FARMING in Zimbabwe has generally been considered a male-dominated field, but many women are now holding their own in the sector.
Such is the case of 56-year-old Marondera farmer Mrs Angelbetta Madzingira, who is living her dream.
A beneficiary of Government’s land reform programme, she is one of the thousands of farmers reaping the rewards of taking a leap of faith and venturing into agriculture.
Her Warwick Farm, located along the Marondera to Murehwa road, is among the most productive farms in Mashonaland East.
Over the years, she has invested heavily in crop and livestock production, as well as horticulture.
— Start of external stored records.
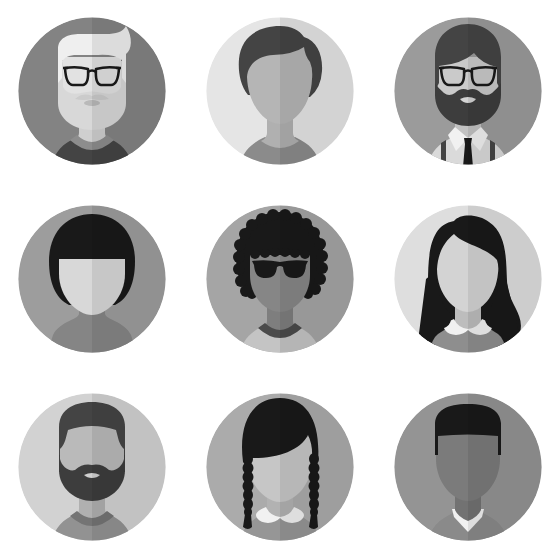
<!DOCTYPE html>
<html lang="en">
<head>
<meta charset="utf-8">
<title>Avatar set</title>
<style>
:root{--ink:#191919;--dark:#444;--beard:#3d3d3d;--white:#f1f1f1;--shade:#000}
html,body{margin:0;width:560px;height:560px;overflow:hidden;background:#fff}
svg{display:block}
.ink{fill:var(--ink)}
.dark{fill:var(--dark)}
.beard{fill:var(--beard)}
.white{fill:var(--white)}
.shade{fill:var(--shade);opacity:.08}
.frame{fill:none;stroke:var(--ink);stroke-width:2.6;stroke-linejoin:round}
</style>
</head>
<body>
<svg width="560" height="560" viewBox="0 0 560 560" role="img" aria-label="Nine round grey avatars of faceless people">
<defs>
<clipPath id="disc"><circle r="73.6"/></clipPath>
<path id="half-shade" class="shade" d="M0-74H74V74H0Z"/>
<path id="shoulders" d="M-42 80C-38 62-32 54-15 46Q0 52 15 46C32 54 38 62 42 80Z"/>
<path id="neck" d="M-13 20H13V42Q13 47 19 50Q0 64-19 50Q-13 47-13 42Z"/>
<path id="crew-collar" d="M-15 44L-22 49Q0 69 22 49L15 44Q0 58-15 44Z"/>
<path id="round-collar" d="M-14 40C-22 43-26 47-23 51C-18 58-5 57 0 51C5 57 18 58 23 51C26 47 22 43 14 40Q10 49 0 50Q-10 49-14 40Z"/>
<g id="glasses">
<path class="frame" d="M-27-23Q-15-25-4-22Q-3-7-9-6H-19Q-26-6-27-23ZM27-23Q15-25 4-22Q3-7 9-6H19Q26-6 27-23Z"/>
<path class="frame" d="M-4-19Q0-22 4-19M-29-23H-24M29-23H24"/>
</g>
<g id="braid" class="ink">
<ellipse cy="0" rx="5" ry="6"/><ellipse cy="9" rx="5.5" ry="6"/><ellipse cy="18" rx="5.5" ry="6"/><ellipse cy="27" rx="5.5" ry="6"/><ellipse cy="36" rx="5" ry="6"/><ellipse cy="45" rx="5" ry="6"/><ellipse cy="53" rx="4" ry="5"/>
<path d="M-3 55L-5 68Q0 72 4 68L3 55Z"/>
</g>
</defs>

<g id="silver-hair-glasses" transform="translate(92 91)" clip-path="url(#disc)">
<circle r="74" fill="#838383"/>
<use href="#shoulders" class="dark"/>
<use href="#neck" fill="#cfcfcf"/>
<use href="#crew-collar" fill="#8d8d8d"/>
<path fill="#d8d8d8" d="M-34-30H34V12C34 28 18 39 0 39S-34 28-34 12Z"/>
<path fill="#e2e2e2" d="M-29-34H29V-4Q24 5 11 2Q0-1-11 2Q-24 5-29-4Z"/>
<path fill="#efefef" d="M-34-8V-42C-34-53-24-57-12-57H14C24-57 31-59 34-65C41-54 40-41 34-37V-8L30-13V-31Q22-37 6-36H-18Q-29-35-30-28V-13Z"/>
<ellipse cy="12" rx="8" ry="3" fill="#b9b9b9"/>
<path fill="#cbcbcb" d="M-17 8Q-9 1 0 5Q9 1 17 8Q9 10 0 8Q-9 10-17 8Z"/>
<use href="#glasses"/>
<use href="#half-shade"/>
</g>

<g id="short-side-part" transform="translate(280 91)" clip-path="url(#disc)">
<circle r="74" fill="#e5e5e5"/>
<use href="#shoulders" fill="#8b8b8b"/>
<path class="dark" d="M-32 4C-40-6-42-20-41-32C-39-54-22-65 0-65C12-65 19-61 24-54C37-50 43-36 42-20Q41-3 30 6Z"/>
<use href="#neck" fill="#b0b0b0"/>
<path fill="#b5b5b5" d="M-33-14C-32-26-23-35-7-36Q14-37 24-44Q25-35 30-29Q33-22 32-12C31 14 15 33 0 33S-32 14-33-14Z"/>
<use href="#half-shade"/>
</g>

<g id="bearded-tie-braces" transform="translate(468 91)" clip-path="url(#disc)">
<circle r="74" fill="#9b9b9b"/>
<use href="#shoulders" fill="#dadada"/>
<path class="dark" d="M-27 52L-22 49V76H-27ZM27 52L22 49V76H27Z"/>
<path fill="#c2c2c2" d="M-13 22H13V44L0 52L-13 44Z"/>
<path class="white" d="M-13 36L0 47L-12 60L-20 44ZM13 36L0 47L12 60L20 44Z"/>
<path class="ink" d="M-4 47H4L3 53L5 76H-5L-3 53Z"/>
<path fill="#cacaca" d="M-31-34H31V8Q20 28 0 30Q-20 28-31 8Z"/>
<path class="dark" d="M-33 0V-34C-33-55-18-67 0-67S33-55 33-34V0L29-8V-24Q14-27 6-38Q-6-27-29-25V-8Z"/>
<path class="beard" d="M-33-8Q-30-3-24 2Q-19 6-13 2Q-7-4 0-1Q7-4 13 2Q19 6 24 2Q30-3 33-8V4C33 22 18 35 0 35S-33 22-33 4Z"/>
<path fill="#d4d4d4" d="M-8 8Q0 4 8 8Q5 12 0 12T-8 8Z"/>
<use href="#glasses"/>
<use href="#half-shade"/>
</g>

<g id="black-bob" transform="translate(92 279)" clip-path="url(#disc)">
<circle r="74" fill="#9d9d9d"/>
<path class="ink" d="M-23 26C-37 19-43 3-43-18C-43-47-25-65 0-65S43-47 43-18C43 3 37 19 23 26Z"/>
<path fill="#858585" d="M-13 26H13V35C14 41 32 42 39 56Q42 64 43 80H-43Q-42 64-39 56C-32 42-14 41-13 35Z"/>
<path fill="#d8d8d8" d="M-33-20H33V-5C33 18 15 36 0 36S-33 18-33-5Z"/>
<use href="#half-shade"/>
</g>

<g id="curly-hair-sunglasses" transform="translate(280 279)" clip-path="url(#disc)">
<circle r="74" fill="#a5a5a5"/>
<use href="#shoulders" fill="#c4c4c4"/>
<g class="ink">
<path d="M-33 14C-48-4-47-38-32-54Q-18-67 0-67T32-54C47-38 48-4 33 14Z"/>
<circle cx="-7" cy="-64" r="6"/><circle cx="5" cy="-64" r="6"/><circle cx="16" cy="-61" r="6"/><circle cx="-18" cy="-60" r="6"/><circle cx="-28" cy="-54" r="6"/><circle cx="26" cy="-55" r="6"/><circle cx="34" cy="-46" r="6"/><circle cx="-35" cy="-45" r="6"/><circle cx="-40" cy="-34" r="6"/><circle cx="40" cy="-35" r="6"/><circle cx="42" cy="-23" r="6"/><circle cx="-41" cy="-22" r="6"/><circle cx="-41" cy="-10" r="6"/><circle cx="42" cy="-11" r="6"/><circle cx="40" cy="0" r="6"/><circle cx="-39" cy="2" r="6"/><circle cx="-34" cy="12" r="6"/><circle cx="35" cy="10" r="6"/><circle cx="-28" cy="15" r="5"/><circle cx="28" cy="15" r="5"/>
</g>
<use href="#neck" fill="#7e7e7e"/>
<use href="#crew-collar" fill="#4b4b4b"/>
<path fill="#868686" d="M-30-24H30V-4C30 18 14 33 0 33S-30 18-30-4Z"/>
<g class="ink"><circle cx="-25" cy="-25" r="5"/><circle cx="-15" cy="-26" r="5"/><circle cx="-5" cy="-27" r="5"/><circle cx="5" cy="-27" r="5"/><circle cx="15" cy="-26" r="5"/><circle cx="25" cy="-25" r="5"/></g>
<path class="ink" d="M-28-18Q-14-20 0-17Q14-20 28-18L26-14C25-3 21-1 14-1C6-1 4-5 3-12Q0-14-3-12C-4-5-6-1-14-1C-21-1-25-3-26-14Z"/>
<use href="#half-shade"/>
</g>

<g id="long-wavy-hair" transform="translate(468 279)" clip-path="url(#disc)">
<circle r="74" fill="#dedede"/>
<path class="ink" d="M-45 66C-52 44-40 30-40 4C-40-28-37-54-14-58C-8-66 11-65 21-57C39-45 38-20 39 2C40 26 57 34 52 54Q50 66 34 68Z"/>
<path fill="#8e8e8e" d="M-39 80Q-38 61-30 55Q-24 51-15 46H15Q24 51 30 55Q38 61 39 80Z"/>
<path fill="#bdbdbd" d="M-13 20H13V44Q0 58-13 44Z"/>
<use href="#round-collar" class="white"/>
<path fill="#d3d3d3" d="M-31-10C-30-27-23-38-14-45C-6-35 18-32 29-19Q31-13 30-6C28 17 13 33 0 33S-31 16-31-10Z"/>
<path class="ink" d="M-32-8Q-31 22-18 34Q-14 46-26 50Q-35 55-38 68L-50 62L-42 0ZM31-8Q31 22 18 34Q14 46 26 50Q35 55 38 68L52 58L38 0Z"/>
<use href="#half-shade"/>
</g>

<g id="short-hair-full-beard" transform="translate(92 467)" clip-path="url(#disc)">
<circle r="74" fill="#d2d2d2"/>
<use href="#shoulders" fill="#929292"/>
<use href="#neck" fill="#b0b0b0"/>
<use href="#crew-collar" fill="#747474"/>
<path class="dark" d="M-33 5V-40C-33-56-20-65 0-65S33-56 33-40V5Z"/>
<path class="beard" d="M-33-12H33V3C33 22 16 34 0 34S-33 22-33 3Z"/>
<path fill="#bababa" d="M-32-18C-27-22-26-30-24-37Q-12-41 0-41T24-37C26-30 27-22 32-18V-8C30 0 23 5 17 3Q9-4 0-2Q-9-4-17 3C-23 5-30 0-32-8Z"/>
<path fill="#d0d0d0" d="M-8 8Q0 4 8 8Q5 11 0 11T-8 8Z"/>
<use href="#half-shade"/>
</g>

<g id="braided-hair" transform="translate(280 467)" clip-path="url(#disc)">
<circle r="74" fill="#ababab"/>
<use href="#shoulders" fill="#969696"/>
<path fill="#b2b2b2" d="M-13 20H13V44Q0 58-13 44Z"/>
<use href="#round-collar" class="white"/>
<path fill="#c6c6c6" d="M-32-30H32V-6C32 17 15 35 0 35S-32 17-32-6Z"/>
<path class="ink" d="M-37-5C-42-44-28-69 0-69C27-69 41-46 38-5L32-8Q33-22 28-32C20-16-4-8-31-9Q-32-4-33 0Z"/>
<use href="#braid" x="-32" y="-8"/>
<use href="#braid" x="34" y="-8"/>
<use href="#half-shade"/>
</g>

<g id="flat-top" transform="translate(468 467)" clip-path="url(#disc)">
<circle r="74" fill="#949494"/>
<use href="#shoulders" fill="#8a8a8a"/>
<path class="white" d="M-16 42H16L14 50L0 65L-14 50Z"/>
<path fill="#727272" d="M-13 20H13V43Q10 50 0 54Q-10 50-13 43Z"/>
<path fill="#7b7b7b" d="M-32-36H32V-8C32 16 15 34 0 34S-32 16-32-8Z"/>
<path class="ink" d="M-33-12V-44C-32-56-22-63 0-63S32-56 33-44V-12H30V-31Q0-34-30-31V-12Z"/>
<use href="#half-shade"/>
</g>
</svg>
</body>
</html>
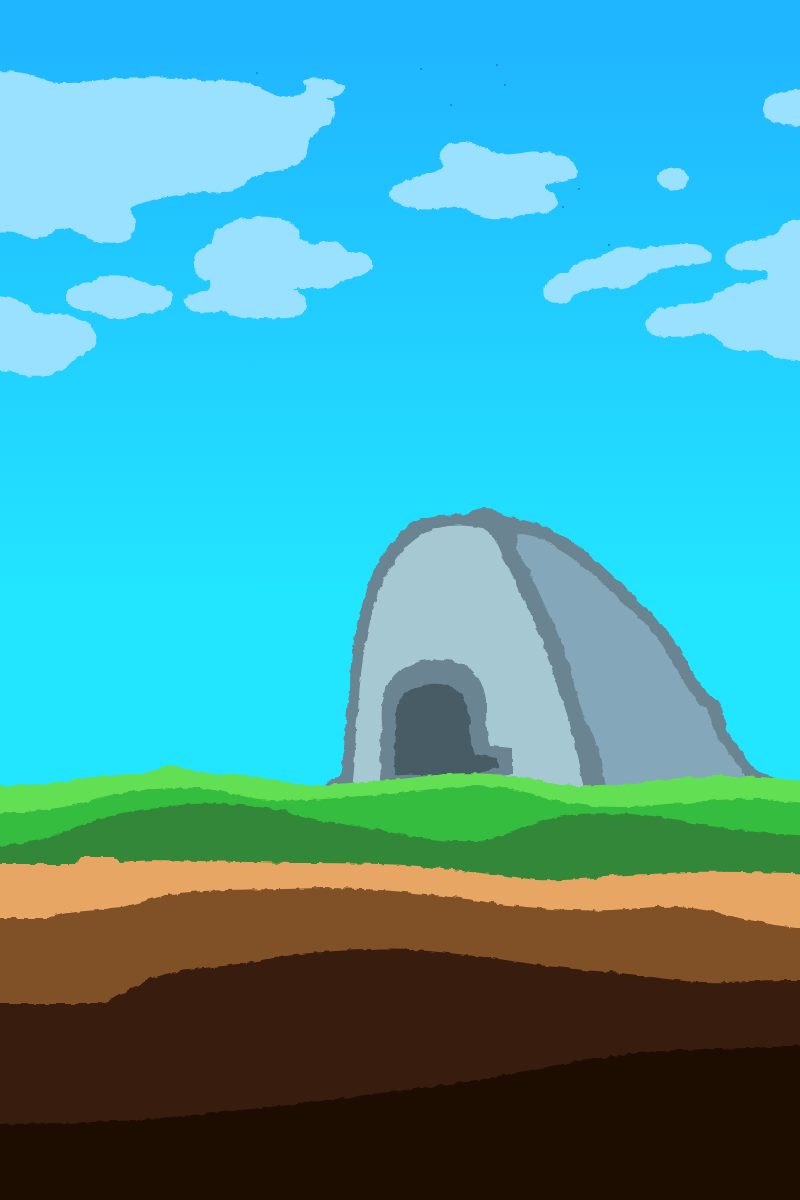
<!DOCTYPE html>
<html lang="en">
<head>
<meta charset="utf-8">
<title>Stone cave on a meadow</title>
<style>
:root{
  --sky-top:#20b6ff;
  --sky-low:#22e5ff;
  --cloud:#99e1ff;
  --speck:#1a8fd0;
  --rock-line:#6a8491;
  --rock-front:#a5c8d2;
  --rock-side:#84a8b9;
  --cave-dark:#475b65;
  --grass-light:#62df52;
  --grass-mid:#34bd40;
  --grass-dark:#318739;
  --sand:#e8a665;
  --soil:#805128;
  --soil-deep:#381a0c;
  --bedrock:#1d0b02;
}
html,body{margin:0;padding:0;overflow:hidden}
body{width:800px;height:1200px;background:var(--sky-low)}
.landscape{display:block;width:800px;height:1200px}
.sky-top{stop-color:var(--sky-top)}
.sky-low{stop-color:var(--sky-low)}
.clouds{fill:var(--cloud)}
.specks{fill:var(--speck)}
.rock-line{fill:var(--rock-line)}
.rock-front{fill:var(--rock-front)}
.rock-side{fill:var(--rock-side)}
.cave-dark{fill:var(--cave-dark)}
.grass-light{fill:var(--grass-light)}
.grass-mid{fill:var(--grass-mid)}
.grass-dark{fill:var(--grass-dark)}
.sand{fill:var(--sand)}
.soil{fill:var(--soil)}
.soil-deep{fill:var(--soil-deep)}
.bedrock{fill:var(--bedrock)}
</style>
</head>
<body>
<svg class="landscape" viewBox="0 0 400 600" role="img" aria-label="Grey stone cave on a grassy hill above layers of soil, under a blue sky with clouds">
  <defs>
    <linearGradient id="sky" x1="0" y1="0" x2="0" y2="1">
      <stop class="sky-top" offset="0"/>
      <stop class="sky-top" offset=".06"/>
      <stop class="sky-low" offset=".74"/>
      <stop class="sky-low" offset="1"/>
    </linearGradient>
    <filter id="brush-edge" x="-5%" y="-5%" width="110%" height="110%">
      <feTurbulence type="fractalNoise" baseFrequency=".22" numOctaves="2" seed="7" result="grain"/>
      <feDisplacementMap in="SourceGraphic" in2="grain" scale="2.6" xChannelSelector="R" yChannelSelector="G"/>
    </filter>
  </defs>

  <rect width="400" height="400" fill="url(#sky)"/>

  <g class="specks" shape-rendering="crispEdges">
    <rect x="128" y="36" width="1" height="1"/>
    <rect x="210" y="34" width="1" height="1"/>
    <rect x="248" y="32" width="1" height="1"/>
    <rect x="225" y="52" width="1" height="1"/>
    <rect x="252" y="42" width="1" height="1"/>
    <rect x="281" y="103" width="1" height="1"/>
    <rect x="289" y="94" width="1" height="1"/>
    <rect x="304" y="122" width="1" height="1"/>
  </g>

  <g class="clouds" filter="url(#brush-edge)">
    <path d="M-6 36C4 35 10 36 19 38C25 42 32 42 42 41C60 38 82 38 100 40C112 41 119 39 128 43C137 48 146 50 152 47C154 44 150 42 152 40C158 38 168 40 172 43C173 47 168 49 163 49C168 52 169 57 166 60C161 65 157 66 155 70C153 76 153 80 148 83C140 86 130 86 126 89C121 94 114 97 105 96C94 96 88 98 80 99C74 101 68 101 65 105C68 109 69 115 65 119C60 122 51 122 46 120C40 115 33 113 27 115C23 120 16 120 10 117C5 115 0 116 -6 116Z"/>
    <path d="M-6 148C2 148 8 149 13 152C17 156 20 158 26 157C34 157 42 159 47 164C50 170 47 175 42 177C36 179 36 182 31 185C24 189 14 188 8 187C3 185 0 185 -6 185Z"/>
    <path d="M33 150C33 144 40 141 46 142C48 138 55 137 61 138C67 138 72 141 77 143C83 143 87 146 86 151C83 156 75 157 70 157C63 160 55 161 49 157C42 155 35 155 33 150Z"/>
    <path d="M97 132C96 127 101 124 106 121C107 114 115 109 125 109C134 107 146 110 149 115C149 119 153 122 159 122C166 119 172 122 174 126C181 125 187 128 186 133C184 138 178 138 174 139C169 143 163 145 156 144C151 144 147 144 146 145C153 146 155 153 151 157C146 160 136 159 130 159C122 160 115 158 111 155C105 157 96 157 92 152C91 148 97 146 103 146C106 144 105 142 105 140C100 140 97 137 97 132Z"/>
    <path d="M195 97C196 91 205 90 214 87C221 85 223 83 220 79C219 74 225 71 232 71C239 71 243 76 250 77C258 78 263 75 270 76C279 76 289 80 289 86C288 91 280 91 274 92C270 95 280 97 279 102C276 107 268 107 262 107C254 110 244 111 238 107C232 104 228 102 220 104C211 106 196 104 195 97Z"/>
    <ellipse cx="336.500" cy="89.500" rx="7.500" ry="5.800"/>
    <path d="M272 148C270 141 277 138 284 136C287 131 294 129 301 128C306 124 313 122 320 124C330 123 337 122 345 122C352 122 358 126 356 130C351 133 344 132 338 133C331 135 325 136 322 139C317 144 309 145 303 144C294 144 288 147 283 151C279 153 273 152 272 148Z"/>
    <path d="M406 45C396 44 389 46 384 49C380 53 381 58 385 60C391 63 398 63 406 63Z"/>
    <path d="M406 109C399 110 394 110 391 113C388 119 381 119 374 121C367 121 361 126 363 131C367 136 376 135 382 135C386 138 384 140 377 141C368 141 360 145 355 150C347 153 339 152 332 154C325 155 321 161 324 166C329 170 338 168 346 168C353 165 358 168 362 173C368 177 376 175 382 175C389 181 397 181 406 180Z"/>
  </g>

  <g class="cave" filter="url(#brush-edge)">
    <path class="rock-line" d="M162 396L164 390L170 388C173 375 172 360 175 345C175 327 178 311 183 296C188 280 195 270 205 262C214 257 226 258 234 257C240 252 248 254 252 258C262 260 272 262 281 268C294 275 302 284 311 292C323 304 334 313 341 327C347 336 350 345 358 350C364 355 360 363 367 370C372 377 375 383 381 387L388 389L387 396Z"/>
    <path class="rock-front" d="M176 394C178 382 177 368 179 356C180 338 182 320 187 303C192 287 199 275 210 268C219 262 232 262 241 264C248 267 250 275 253 282C258 291 261 299 265 307C272 320 276 336 281 350C286 362 287 374 292 394Z"/>
    <path class="rock-side" d="M259 267C268 267 276 271 283 277C294 284 303 293 311 301C322 311 331 320 336 331C343 341 346 351 354 355C356 362 358 369 364 376L372 387L374 391L303 394C301 381 299 371 293 361C287 345 285 330 278 314C272 304 268 291 262 281C259 276 257 271 259 267Z"/>
    <path class="rock-line" d="M190 394C191 384 189 373 191 362C190 350 193 340 200 335C209 329 222 328 231 332C238 335 242 342 243 350C243 358 243 366 245 373L256 374L256 387L243 388L238 394Z"/>
    <path class="cave-dark" d="M198 388C196 377 198 366 198 356C199 347 206 343 215 342C225 341 232 346 234 354C236 362 234 370 237 377L249 379L249 384L238 387C226 390 210 386 198 388Z"/>
  </g>

  <g class="ground" filter="url(#brush-edge)">
    <path class="grass-light" d="M-8 393C12 393 30 392 48 388C60 387 72 388 80 384C88 381 96 387 108 387C124 387 140 391 156 393C180 391 200 390 222 387C240 386 254 387 268 390C286 395 304 393 322 391C342 388 368 387 386 389L408 391V450H-8Z"/>
    <path class="grass-mid" d="M-8 407C10 407 26 405 44 401C58 396 74 394 92 394C104 393 114 397 126 399C146 402 164 399 182 398C200 397 216 394 234 393C246 393 258 394 270 398C288 404 308 404 328 403C350 401 368 398 388 400L408 402V450H-8Z"/>
    <path class="grass-dark" d="M-8 423C6 423 20 421 32 416C46 410 62 405 80 404C100 400 122 402 140 405C156 410 172 412 190 415C208 419 226 422 244 420C258 416 270 409 288 407C308 406 326 407 344 411C364 415 384 417 408 418V450H-8Z"/>
    <path class="sand" d="M-8 432L38 432L41 428L57 428L60 431C80 429 104 431 126 431C154 432 184 431 210 433C232 436 250 437 268 440C290 441 306 437 326 437C350 435 380 436 408 437V480H-8Z"/>
    <path class="soil" d="M-8 459L24 459C34 455 46 456 56 454C68 453 74 449 86 447C110 444 136 445 160 444C184 444 206 446 230 449C254 453 280 456 306 455C322 454 338 452 352 455C370 459 386 463 408 465V520H-8Z"/>
    <path class="soil-deep" d="M-8 502L48 502C58 500 64 495 74 490C88 484 108 484 126 481C146 477 164 475 186 475C208 474 228 477 246 479C266 482 286 485 306 486C324 488 344 492 364 491C380 490 394 490 408 490V570H-8Z"/>
    <path class="bedrock" d="M-8 562C30 562 66 561 102 557C132 554 160 551 186 547C212 544 236 541 260 536C282 532 302 528 324 526C350 524 380 525 408 522V610H-8Z"/>
  </g>
</svg>
</body>
</html>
She is now recognised as a commercial farmer of repute, and this year, she delivered over 200 tonnes of maize to the Grain Marketing Board. She also did 5 000 kilogrammes of tobacco.
During the winter cropping season, she put 40 hectares under wheat and expects to produce more than 200 tonnes of the cereal.
In an interview with The Sunday Mail, Mrs Madzingira, who is also a human resource consultant, said she has always had a passion for farming.
“Growing up, l had a desire to venture into market gardening and flori-culture, and when the opportunity availed itself through the Government’s land reform programme, we applied for land. Due to resource constraints, we could not venture into growing flowers as this is a very capital-intensive project,” she said.
“l started doing horticultural produce for export through Interfresh and Mitchell & Mitchell, and we were also doing maize and tobacco. We ran the horticultural project for two years and then realised that we were making more profit with our cash crops as opposed to the export venture. That is when we started focusing on farming high-return crops like tobacco, maize and wheat.”
Government’s affirmative action of allocating land to indigenous farmers, she said, had transformed the lives of millions of Zimbabweans.
“We have been able to do all that we have done because of the land reform programme. I want to thank Government for this opportunity.”
She urged other beneficiaries of land to fully utilise their farms to ensure the nation is food self-sufficient in line with Vision 2030.
“What I want to say to other indigenous farmers is that farming is not about having vast land, but it is about fully utilising the land and managing it effectively to have high yields.
“As farmers, we should make sure that we are, as a country, food-secure all the time.
“Our target is to also grow for the external market and generate foreign currency for the country.”
Apart from cropping, Mrs Madzingira has over 150 herd of cattle, over 400 goats and 60 sheep. The farm has 70 permanent employees, while it engages others seasonally.
She is married to retired pilot Mr Wilmore Madzingira and the couple has one child.
“My husband understands my passion for farming and he is very supportive. My message to other women is that they can excel in agriculture. Farming requires paying attention to detail, and that is an attribute that most women are naturally blessed with.”